A generalized framework for estimating snakebite underreporting using statistical models: A study in Colombia.
BACKGROUND: Snakebite envenoming is a neglected tropical disease affecting deprived populations, and its burden is underestimated in some regions where patients prefer using traditional medicine, case reporting systems are deficient, or health systems are inaccessible to at-risk populations. Thus, the development of strategies to optimize disease management is a major challenge. We propose a framework that can be used to estimate total snakebite incidence at a fine political scale.
METHODOLOGY/PRINCIPAL FINDINGS: First, we generated fine-scale snakebite risk maps based on the distribution of venomous snakes in Colombia. We then used a generalized mixed-effect model that estimates total snakebite incidence based on risk maps, poverty, and travel time to the nearest medical center. Finally, we calibrated our model with snakebite data in Colombia from 2010 to 2019 using the Markov-chain-Monte-Carlo algorithm. Our results suggest that 10.19% of total snakebite cases (532.26 yearly envenomings) are not reported and these snakebite victims and do not seek medical attention, and that populations in the Orinoco and Amazonian regions are the most at-risk and show the highest percentage of underreporting. We also found that variables such as precipitation of the driest month and mean temperature of the warmest quarter influences the suitability of environments for venomous snakes rather than absolute temperature or rainfall.

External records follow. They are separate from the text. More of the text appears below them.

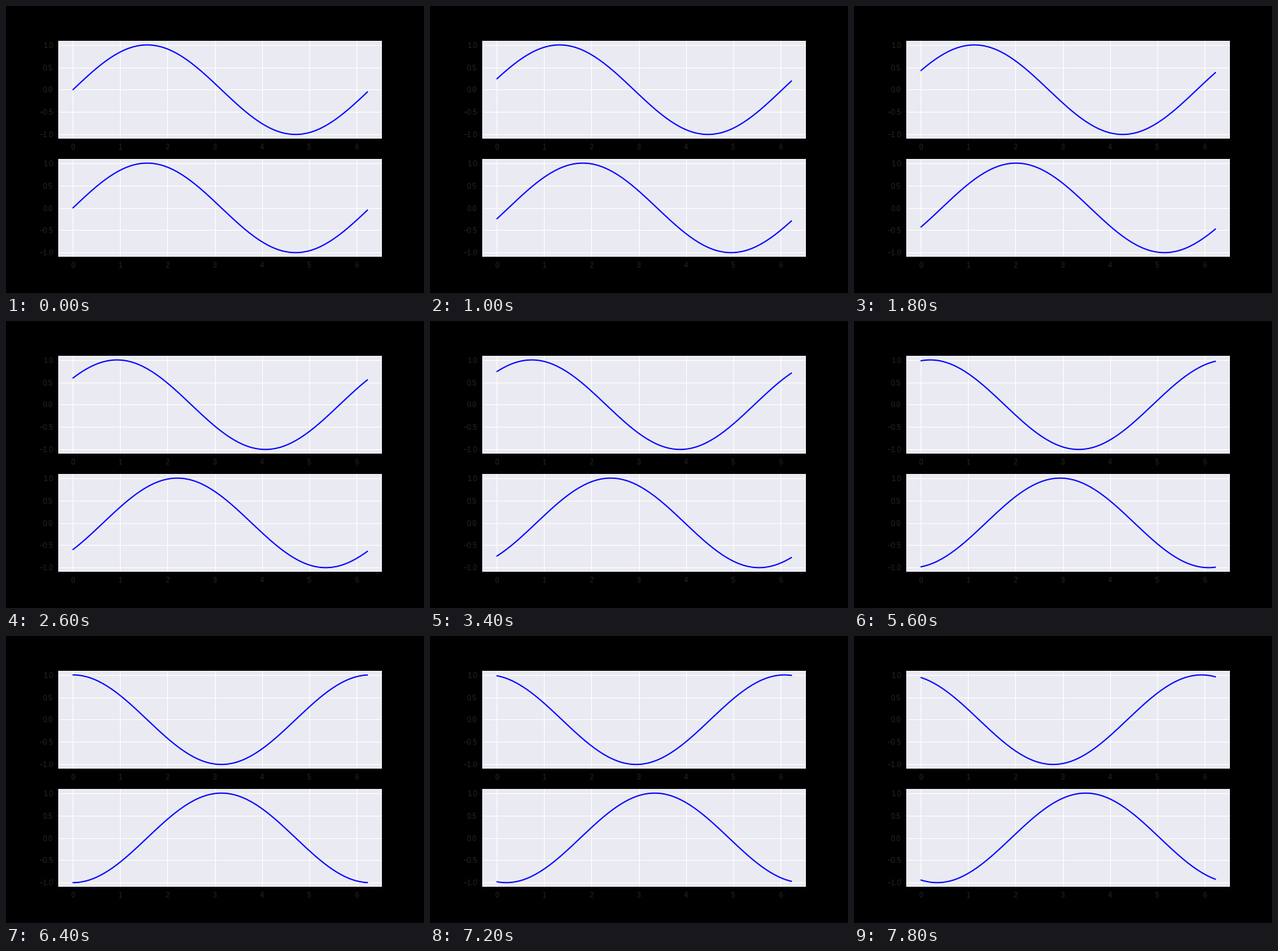
A matplotlib script that plays this animation: 576x396 px, repeating every 8000 ms.

```python
import numpy as np
import matplotlib.pyplot as plt
from matplotlib.animation import FuncAnimation
from matplotlib.ticker import MultipleLocator

SAMPLES = 128
FRAMES = 40
INTERVAL = 200  # ms

plt.rcParams.update({
    "font.family": "Liberation Sans",
    "font.size": 10,
    "axes.facecolor": "#EAEAF2",
    "axes.linewidth": 0,
    "axes.edgecolor": "white",
    "axes.grid": True,
    "axes.axisbelow": True,
    "axes.xmargin": 0.05,
    "axes.ymargin": 0.05,
    "grid.color": "white",
    "grid.linewidth": 1,
    "grid.linestyle": "-",
    "xtick.color": "0.15",
    "ytick.color": "0.15",
    "xtick.major.size": 0,
    "ytick.major.size": 0,
    "xtick.major.pad": 7,
    "ytick.major.pad": 7,
    "lines.solid_capstyle": "round",
})

step = 2 * np.pi / SAMPLES
x = np.arange(SAMPLES) * step

fig, axes = plt.subplots(2, 1, figsize=(8, 5.5), dpi=72, facecolor="black")
fig.subplots_adjust(left=0.125, right=0.9, bottom=0.125, top=0.88, hspace=0.2)

lines = []
for ax in axes:
    line, = ax.plot(x, np.sin(x), color="#0000FF", linewidth=1.75)
    ax.xaxis.set_major_locator(MultipleLocator(1))
    ax.yaxis.set_major_locator(MultipleLocator(0.5))
    ax.set_xlim(ax.get_xlim())
    ax.set_ylim(-1.1, 1.1)
    lines.append(line)


def update(i):
    """Shift the upper wave left and the lower wave right, one sample per frame."""
    for line, sign in zip(lines, (1, -1)):
        line.set_ydata(np.sin(x + sign * i * step))
    return lines


anim = FuncAnimation(fig, update, frames=FRAMES, interval=INTERVAL,
                     repeat=True, repeat_delay=0, blit=False)
plt.show()
```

CONCLUSIONS/SIGNIFICANCE: Our framework permits snakebite underreporting to be estimated using data on snakebite incidence and surveillance, presence locations for the most medically significant venomous snake species, and openly available information on population size, poverty, climate, land cover, roads, and the locations of medical centers. Thus, our algorithm could be used in other countries to estimate total snakebite incidence and improve disease management strategies; however, this framework does not serve as a replacement for a surveillance system, which should be made a priority in countries facing similar public health challenges.